A community-based participatory research initiative, the Community Health Scholars Program (CHSP) enables scholars to develop and enhance skills in working with communities and engaging in research. The Program, which is only in its seventh year of existence, has supported 41 students at the Bloomberg School, University of Michigan and University of North Carolina. Thirteen of the fellows have been affiliated with the Bloomberg School of Public Health. Currently, four students are involved in the two-year post doctoral program.
Lee Bone, MPH, associate professor in the Department of Health Policy and Management, and Janice Bowie, PhD, MPH, assistant professor in the Department of Health Policy and Management, are the academic directors of the CHSP at the Bloomberg School. Both are also members of the National Advisory Committee that oversees the entire program.
JHSPH Community Health Scholars Program alumni include many academic researchers, including Shannon Frattaroli, who is now an assistant scientist in the Department of Health Policy and Management, and Edyth Wolff, JD, an associate with the Center for American Indian Health.

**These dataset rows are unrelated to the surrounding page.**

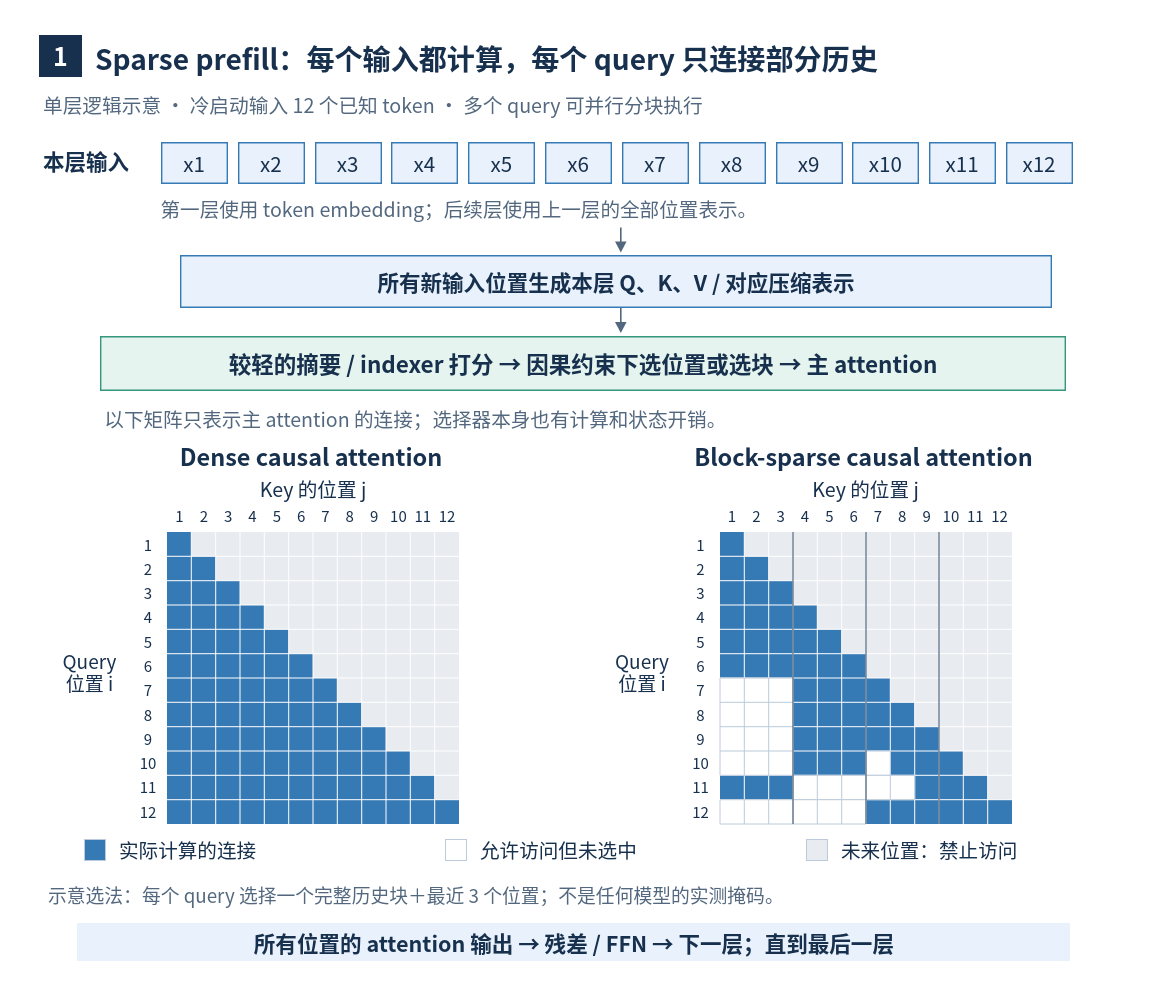
<!DOCTYPE html>
<html lang="zh-CN">
<head>
<meta charset="utf-8">
<title>Sparse prefill</title>
<style>
:root {
  --ink: #17304d;
  --muted: #53687f;
  --blue: #367ab5;
  --pale-blue: #e9f2fc;
  --green: #34967a;
  --pale-green: #e5f4ee;
  --future: #e8ebf0;
  --cell-line: #bccadb;
}
* { box-sizing: border-box; margin: 0; padding: 0; }
html, body { width: 1162px; height: 988px; overflow: hidden; background: #fff; }
body {
  display: flex; flex-direction: column; align-items: flex-start;
  padding-top: 35px;
  font-family: "Noto Sans CJK SC", "Noto Sans", sans-serif;
  font-size: 19.6px; line-height: 26px; color: var(--ink); white-space: nowrap;
}
svg { display: block; flex: none; }
.header { display: flex; align-items: center; gap: 13px; height: 42px; margin-left: 39px; }
.badge { width: 43px; height: 42px; background: var(--ink); color: #fff; font-size: 25px; font-weight: 700; line-height: 40px; text-align: center; }
h1 { font-size: 28.1px; font-weight: 700; line-height: 40px; padding-top: 4px; }
.note { color: var(--muted); height: 26px; }
.subtitle { margin: 15px 0 0 43px; font-size: 19.7px; }
.inputs { display: flex; align-items: center; width: 1030px; height: 42px; margin: 24px 0 0 43px; }
.inputs h2 { width: 118px; font-size: 21.5px; font-weight: 700; padding-bottom: 4px; }
.tokens { flex: 1; display: flex; justify-content: space-between; list-style: none; }
.tokens li { width: 67px; height: 42px; padding-right: 1px; box-shadow: inset 0 0 0 1.4px var(--blue); background: var(--pale-blue); font-size: 20.6px; line-height: 43px; text-align: center; }
.layer-note { margin: 12px 0 0 160.5px; }
.arrow { margin-left: 612px; }
.step { font-weight: 700; text-align: center; }
.project { width: 872px; height: 53px; margin-left: 180px; box-shadow: inset 0 0 0 1.4px var(--blue); background: var(--pale-blue); font-size: 21.55px; line-height: 53px; }
.select { width: 966px; height: 55px; margin-left: 100px; box-shadow: inset 0 0 0 1.4px var(--green); background: var(--pale-green); font-size: 22.5px; line-height: 54px; }
.matrix-note { margin: 15px 0 0 104.3px; }
.panels { display: flex; gap: 154.5px; margin: 8px 0 0 62px; }
.panel { display: grid; grid-template-columns: 55px 51px 292px; grid-template-rows: 31px 36px 25px 292px; }
.panel h2 { grid-column: 3; justify-self: center; margin: 0 -50px 0 -56px; font-size: 23.45px; font-weight: 700; line-height: 32px; }
.key-label { grid-column: 3; line-height: 36px; text-align: center; padding-right: 2px; }
.columns, .rows { display: flex; list-style: none; font-size: 15px; text-align: center; }
.columns { grid-column: 3; line-height: 18px; margin-left: -0.7px; margin-right: 0.7px; }
.columns li { flex: 1 1 0; width: 0; display: flex; justify-content: center; }
.rows { flex-direction: column; padding: 0.5px 0 0 11px; }
.rows li { flex: 1 1 0; line-height: 24.3px; }
.query-label { align-self: center; font-size: 19px; line-height: 22px; text-align: center; padding-bottom: 12px; }
.matrix { margin-left: -0.6px; }
.legend { display: flex; list-style: none; margin: 13px 0 0 84px; height: 26px; }
.legend li { display: flex; align-items: center; gap: 13px; width: 361px; }
.swatch { width: 22px; height: 22px; border: 1px solid var(--cell-line); }
.swatch.used { background: var(--blue); }
.swatch.future { background: var(--future); }
.example-note { margin: 19px 0 0 48px; font-size: 18.8px; }
.result { width: 993px; height: 38px; margin: 15px 0 0 77.4px; background: var(--pale-blue); font-size: 21.55px; font-weight: 700; line-height: 39px; text-align: center; }
</style>
</head>
<body>
<header class="header">
  <span class="badge">1</span>
  <h1>Sparse prefill：每个输入都计算，每个 query 只连接部分历史</h1>
</header>
<p class="note subtitle">单层逻辑示意 · 冷启动输入 12 个已知 token · 多个 query 可并行分块执行</p>

<section class="inputs">
  <h2>本层输入</h2>
  <ul class="tokens">
    <li>x1</li><li>x2</li><li>x3</li><li>x4</li><li>x5</li><li>x6</li>
    <li>x7</li><li>x8</li><li>x9</li><li>x10</li><li>x11</li><li>x12</li>
  </ul>
</section>
<p class="note layer-note">第一层使用 token embedding；后续层使用上一层的全部位置表示。</p>

<svg class="arrow" width="18" height="33" aria-hidden="true">
  <defs>
    <g id="arrow-down" fill="#53687f">
      <rect x="8" y="0" width="1.6" height="16"/>
      <polygon points="3,14 14.6,14 8.8,25"/>
    </g>
  </defs>
  <use href="#arrow-down" y="5.5"/>
</svg>
<p class="step project">所有新输入位置生成本层 Q、K、V / 对应压缩表示</p>
<svg class="arrow" width="18" height="28" aria-hidden="true"><use href="#arrow-down" y="0"/></svg>
<p class="step select">较轻的摘要 / indexer 打分 → 因果约束下选位置或选块 → 主 attention</p>
<p class="note matrix-note">以下矩阵只表示主 attention 的连接；选择器本身也有计算和状态开销。</p>

<main class="panels">
  <section class="panel">
    <h2>Dense causal attention</h2>
    <p class="key-label">Key 的位置 j</p>
    <ol class="columns"><li>1</li><li>2</li><li>3</li><li>4</li><li>5</li><li>6</li><li>7</li><li>8</li><li>9</li><li>10</li><li>11</li><li>12</li></ol>
    <p class="query-label">Query<br>位置 i</p>
    <ol class="rows"><li>1</li><li>2</li><li>3</li><li>4</li><li>5</li><li>6</li><li>7</li><li>8</li><li>9</li><li>10</li><li>11</li><li>12</li></ol>
    <svg class="matrix" width="292" height="292" overflow="visible" role="img" aria-label="Dense causal attention">
      <defs>
        <g id="causal-grid">
          <rect width="292" height="292" fill="var(--future)"/>
          <path fill="var(--blue)" d="M0 0H24.3V24.3H48.7V48.7H73V73H97.3V97.3H121.7V121.7H146V146H170.3V170.3H194.7V194.7H219V219H243.3V243.3H267.7V267.7H292V292H0Z"/>
          <path stroke="#fff" stroke-width="1" d="M0 24.3H292M0 48.7H292M0 73H292M0 97.3H292M0 121.7H292M0 146H292M0 170.3H292M0 194.7H292M0 219H292M0 243.3H292M0 267.7H292M24.3 0V292M48.7 0V292M73 0V292M97.3 0V292M121.7 0V292M146 0V292M170.3 0V292M194.7 0V292M219 0V292M243.3 0V292M267.7 0V292"/>
        </g>
      </defs>
      <use href="#causal-grid"/>
    </svg>
  </section>

  <section class="panel">
    <h2>Block-sparse causal attention</h2>
    <p class="key-label">Key 的位置 j</p>
    <ol class="columns"><li>1</li><li>2</li><li>3</li><li>4</li><li>5</li><li>6</li><li>7</li><li>8</li><li>9</li><li>10</li><li>11</li><li>12</li></ol>
    <p class="query-label">Query<br>位置 i</p>
    <ol class="rows"><li>1</li><li>2</li><li>3</li><li>4</li><li>5</li><li>6</li><li>7</li><li>8</li><li>9</li><li>10</li><li>11</li><li>12</li></ol>
    <svg class="matrix" width="292" height="292" overflow="visible" role="img" aria-label="Block-sparse causal attention">
      <use href="#causal-grid"/>
      <g id="unselected" fill="#fff" stroke="var(--cell-line)">
        <path d="M0 146H73V243.3H0ZM24.3 146V243.3M48.7 146V243.3M0 170.3H73M0 194.7H73M0 219H73"/>
        <rect x="146" y="219" width="24.3" height="24.3"/>
        <path d="M73 243.3H194.7V267.7H73ZM97.3 243.3V267.7M121.7 243.3V267.7M146 243.3V267.7M170.3 243.3V267.7"/>
        <path d="M0 267.7H146V292H0ZM24.3 267.7V292M48.7 267.7V292M73 267.7V292M97.3 267.7V292M121.7 267.7V292"/>
      </g>
      <path id="block-edges" stroke="var(--muted)" stroke-width="1.2" d="M73 0V292M146 0V292M219 0V292"/>
    </svg>
  </section>
</main>

<ul class="legend">
  <li><span class="swatch used"></span>实际计算的连接</li>
  <li><span class="swatch"></span>允许访问但未选中</li>
  <li><span class="swatch future"></span>未来位置：禁止访问</li>
</ul>
<p class="note example-note">示意选法：每个 query 选择一个完整历史块＋最近 3 个位置；不是任何模型的实测掩码。</p>
<p class="result">所有位置的 attention 输出 → 残差 / FFN → 下一层；直到最后一层</p>
</body>
</html>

Current Community Health Scholars Program Fellows at JHSPH
Isa Williams, PhD
Dr. Williams is conducting an evaluation of a community-based effort to encourage hypertensive African-American men living in East Baltimore to seek health care at a local community clinic following the completion of a Johns Hopkins hypertension prevention clinical trial. In addition, she is working with The Men’s Center to pilot a health communications campaign to encourage hypertension management among African-American men living in East Baltimore.
Penny Rechkemmer Andresen, PhD

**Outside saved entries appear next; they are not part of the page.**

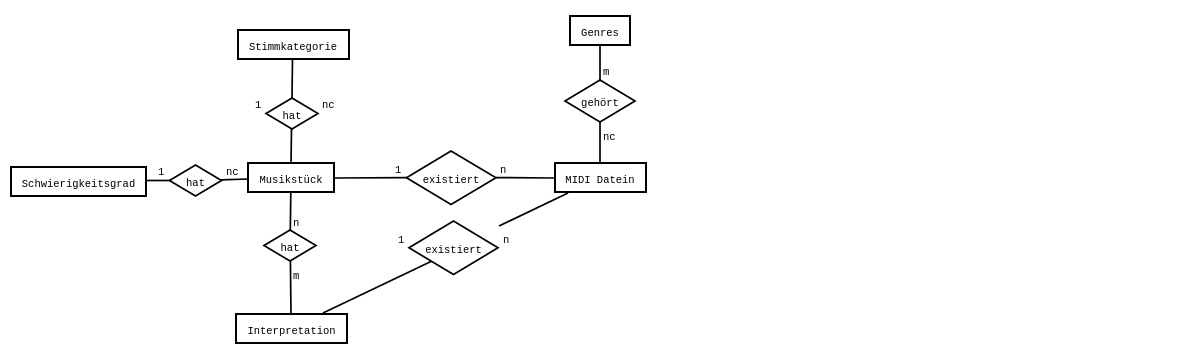
<!DOCTYPE html>
<html lang="de">
<head>
<meta charset="utf-8">
<title>ER-Diagramm Musikstück</title>
<style>
:root { --ink: #000; --paper: #fff; }
* { box-sizing: border-box; }
html, body { margin: 0; background: var(--paper); }
.diagram {
  position: relative; width: 1200px; height: 359px; overflow: hidden;
  background: var(--paper); color: var(--ink);
  font: 10.5px/12px "Liberation Mono", monospace; white-space: nowrap;
}
.shapes { position: absolute; left: 0; top: 0; }
.shapes line, .shapes polygon { stroke: var(--ink); stroke-width: 1.7; }
.shapes polygon { fill: var(--paper); }
.entity, .relation {
  position: absolute; left: var(--x); top: var(--y); width: var(--w); height: var(--h);
  display: flex; align-items: center; justify-content: center; padding-top: 4px;
}
.entity { height: 31px; border: 2px solid var(--ink); background: var(--paper); }
.cardinality { position: absolute; left: var(--x); top: var(--y); }
</style>
</head>
<body>
<main class="diagram">
  <svg class="shapes" width="1200" height="359" viewBox="0 0 1200 359" aria-hidden="true">
    <g class="connections">
      <line x1="292.5" y1="59" x2="292" y2="98"/>
      <line x1="291.5" y1="129" x2="291" y2="164"/>
      <line x1="146" y1="180.5" x2="170" y2="180.5"/>
      <line x1="221" y1="179.8" x2="249" y2="179"/>
      <line x1="333" y1="178" x2="407" y2="177.6"/>
      <line x1="496" y1="177.6" x2="555" y2="178"/>
      <line x1="600" y1="45" x2="600" y2="80"/>
      <line x1="600" y1="122" x2="600" y2="164"/>
      <line x1="290.8" y1="192" x2="290.3" y2="230"/>
      <line x1="290.4" y1="261" x2="291" y2="314"/>
      <line x1="568" y1="193" x2="499" y2="226"/>
      <line x1="432" y1="261" x2="323" y2="313"/>
    </g>
    <g class="relation-shapes">
      <polygon points="266,113.5 292,98 318,113.5 292,129"/>
      <polygon points="169.5,180.5 195.5,165 221.5,180.5 195.5,196"/>
      <polygon points="264,245.5 290,230 316,245.5 290,261"/>
      <polygon points="406.5,177.8 451,151 496,177.8 451,204.5"/>
      <polygon points="409,247.8 453.5,221 498,247.8 453.5,274.5"/>
      <polygon points="565,101 600,80 635,101 600,122"/>
    </g>
  </svg>

  <div class="entity" style="--x:236.5px;--y:29px;--w:113px">Stimmkategorie</div>
  <div class="entity" style="--x:569px;--y:15px;--w:62px">Genres</div>
  <div class="entity" style="--x:10px;--y:166px;--w:137px">Schwierigkeitsgrad</div>
  <div class="entity" style="--x:247px;--y:162px;--w:88px">Musikstück</div>
  <div class="entity" style="--x:553.5px;--y:162px;--w:93px">MIDI Datein</div>
  <div class="entity" style="--x:235px;--y:313px;--w:113px">Interpretation</div>

  <div class="relation" style="--x:266px;--y:98px;--w:52px;--h:31px">hat</div>
  <div class="relation" style="--x:169.5px;--y:165px;--w:52px;--h:31px">hat</div>
  <div class="relation" style="--x:264px;--y:230px;--w:52px;--h:31px">hat</div>
  <div class="relation" style="--x:406px;--y:151px;--w:90px;--h:54px">existiert</div>
  <div class="relation" style="--x:408.5px;--y:221px;--w:90px;--h:54px">existiert</div>
  <div class="relation" style="--x:565px;--y:80px;--w:70px;--h:42px">gehört</div>

  <span class="cardinality" style="--x:255px;--y:99px">1</span>
  <span class="cardinality" style="--x:322px;--y:99px">nc</span>
  <span class="cardinality" style="--x:158px;--y:166px">1</span>
  <span class="cardinality" style="--x:226px;--y:166px">nc</span>
  <span class="cardinality" style="--x:395px;--y:164px">1</span>
  <span class="cardinality" style="--x:500px;--y:164px">n</span>
  <span class="cardinality" style="--x:603px;--y:66px">m</span>
  <span class="cardinality" style="--x:603px;--y:131px">nc</span>
  <span class="cardinality" style="--x:293px;--y:217px">n</span>
  <span class="cardinality" style="--x:293px;--y:270px">m</span>
  <span class="cardinality" style="--x:398px;--y:234px">1</span>
  <span class="cardinality" style="--x:503px;--y:234px">n</span>
</main>
</body>
</html>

Residents of Sandtown-Winchester, in Baltimore, disproportionately face a variety of socioeconomic and environmental exposures, such as deteriorating housing stock, high traffic volume and high smoking rates, which may result in a higher risk of diseases. Partnered with Community Building in Partnership, Inc., Dr. Rechkemmer Andresen is working with young people, aged 17-25, to address environmental justice issues by training them in environmental and community assessment. These young people then develop and distribute educational materials. It is Dr. Rechkemmer Andresen’s desire that the residents will learn to cope with environmental justice issues through the use of community-based participatory research.
Duane Thomas, PhD

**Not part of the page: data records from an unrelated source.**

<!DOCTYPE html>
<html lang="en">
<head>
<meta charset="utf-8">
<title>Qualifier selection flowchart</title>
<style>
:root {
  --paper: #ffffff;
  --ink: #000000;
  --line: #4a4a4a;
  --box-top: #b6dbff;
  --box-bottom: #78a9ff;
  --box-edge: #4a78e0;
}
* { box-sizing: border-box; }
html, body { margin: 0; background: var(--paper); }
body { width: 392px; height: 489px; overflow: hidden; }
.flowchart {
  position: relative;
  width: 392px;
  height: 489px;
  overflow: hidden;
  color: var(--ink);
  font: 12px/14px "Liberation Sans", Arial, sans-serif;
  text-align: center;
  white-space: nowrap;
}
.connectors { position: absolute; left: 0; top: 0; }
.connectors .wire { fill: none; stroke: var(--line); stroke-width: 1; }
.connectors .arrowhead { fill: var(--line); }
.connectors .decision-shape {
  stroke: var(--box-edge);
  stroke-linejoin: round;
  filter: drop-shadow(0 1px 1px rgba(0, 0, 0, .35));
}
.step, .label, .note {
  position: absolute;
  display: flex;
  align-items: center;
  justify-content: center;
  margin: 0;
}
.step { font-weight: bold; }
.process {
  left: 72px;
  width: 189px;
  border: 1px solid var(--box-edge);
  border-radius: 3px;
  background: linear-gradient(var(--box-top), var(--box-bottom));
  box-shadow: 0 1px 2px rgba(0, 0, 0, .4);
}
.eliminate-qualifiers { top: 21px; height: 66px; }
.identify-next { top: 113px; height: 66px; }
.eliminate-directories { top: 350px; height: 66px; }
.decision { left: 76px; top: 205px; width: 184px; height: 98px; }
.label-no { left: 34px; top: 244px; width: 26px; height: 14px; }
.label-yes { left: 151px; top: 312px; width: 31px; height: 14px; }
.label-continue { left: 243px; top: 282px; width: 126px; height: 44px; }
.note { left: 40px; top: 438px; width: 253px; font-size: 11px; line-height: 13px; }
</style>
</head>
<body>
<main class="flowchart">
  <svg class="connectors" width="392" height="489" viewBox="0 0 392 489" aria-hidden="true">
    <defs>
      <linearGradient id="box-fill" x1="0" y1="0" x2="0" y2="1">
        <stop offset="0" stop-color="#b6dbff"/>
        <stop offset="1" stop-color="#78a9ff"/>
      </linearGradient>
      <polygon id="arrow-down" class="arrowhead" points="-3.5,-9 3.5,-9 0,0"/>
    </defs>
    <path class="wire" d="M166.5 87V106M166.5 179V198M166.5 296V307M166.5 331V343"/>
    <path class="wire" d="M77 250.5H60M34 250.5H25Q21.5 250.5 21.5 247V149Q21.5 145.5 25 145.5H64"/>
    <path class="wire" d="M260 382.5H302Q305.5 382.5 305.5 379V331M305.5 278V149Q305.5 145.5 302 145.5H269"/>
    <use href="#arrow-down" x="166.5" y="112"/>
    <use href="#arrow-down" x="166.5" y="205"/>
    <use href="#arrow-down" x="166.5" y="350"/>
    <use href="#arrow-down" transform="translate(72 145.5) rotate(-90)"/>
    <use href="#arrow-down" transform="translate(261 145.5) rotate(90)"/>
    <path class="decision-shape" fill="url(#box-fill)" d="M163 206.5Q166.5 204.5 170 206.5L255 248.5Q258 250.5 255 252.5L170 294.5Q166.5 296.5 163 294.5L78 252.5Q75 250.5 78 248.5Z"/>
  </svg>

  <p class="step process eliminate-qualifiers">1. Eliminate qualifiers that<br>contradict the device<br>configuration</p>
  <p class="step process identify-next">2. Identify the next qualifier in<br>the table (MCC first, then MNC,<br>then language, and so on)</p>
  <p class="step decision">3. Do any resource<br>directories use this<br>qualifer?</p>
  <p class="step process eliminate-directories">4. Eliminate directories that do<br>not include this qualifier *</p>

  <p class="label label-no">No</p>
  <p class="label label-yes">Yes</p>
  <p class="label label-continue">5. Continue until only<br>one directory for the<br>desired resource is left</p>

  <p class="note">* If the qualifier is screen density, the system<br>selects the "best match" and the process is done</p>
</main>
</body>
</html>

Dr. Thomas is partnered with the Door, Inc., a faith-based, community organization in East Baltimore that provides educational and support services to children, youth and families. He is working with staff at the organization and caregivers in the Fairmount Park community to develop a parent module to Leaders of Tomorrow, a preventive-intervention program that strives to reduce antisocial behavior and school failure among high-risk adolescent males, ages 12-15. Dr. Thomas’ work also includes assisting the organization with obtaining grants from federal, state and private agencies to support its after-school initiatives with children and youth.
Shani Harris Peterson, PhD
Also partnered with Community Building in Partnership, Inc., Dr. Peterson’s work is based in the Sandtown-Winchester community. She hopes to develop, along with teen program participants, an interactive, media-based health promotion tool to increase sexual health knowledge and reduce risk behaviors among African-American girls. Following the completion of her fellowship, Dr. Peterson hopes to secure an academic appointment where she can further develop and test the effectiveness of arts-based programs and media tools in reducing adolescent participation in sexual risk behaviors.
The Kellogg Foundation, through its grant programs, is generating a new kind of leadership – leadership with a broadened vision for the next century; leadership that fosters service, caring, commitment, action and vision; leadership that deals with complex problems that cross lines of specialties and solves problems in society.Public Affairs media contacts for the Johns Hopkins Bloomberg School of Public Health: Kenna Lowe or Tim Parsons at 410-955-6878 or firstname.lastname@example.org.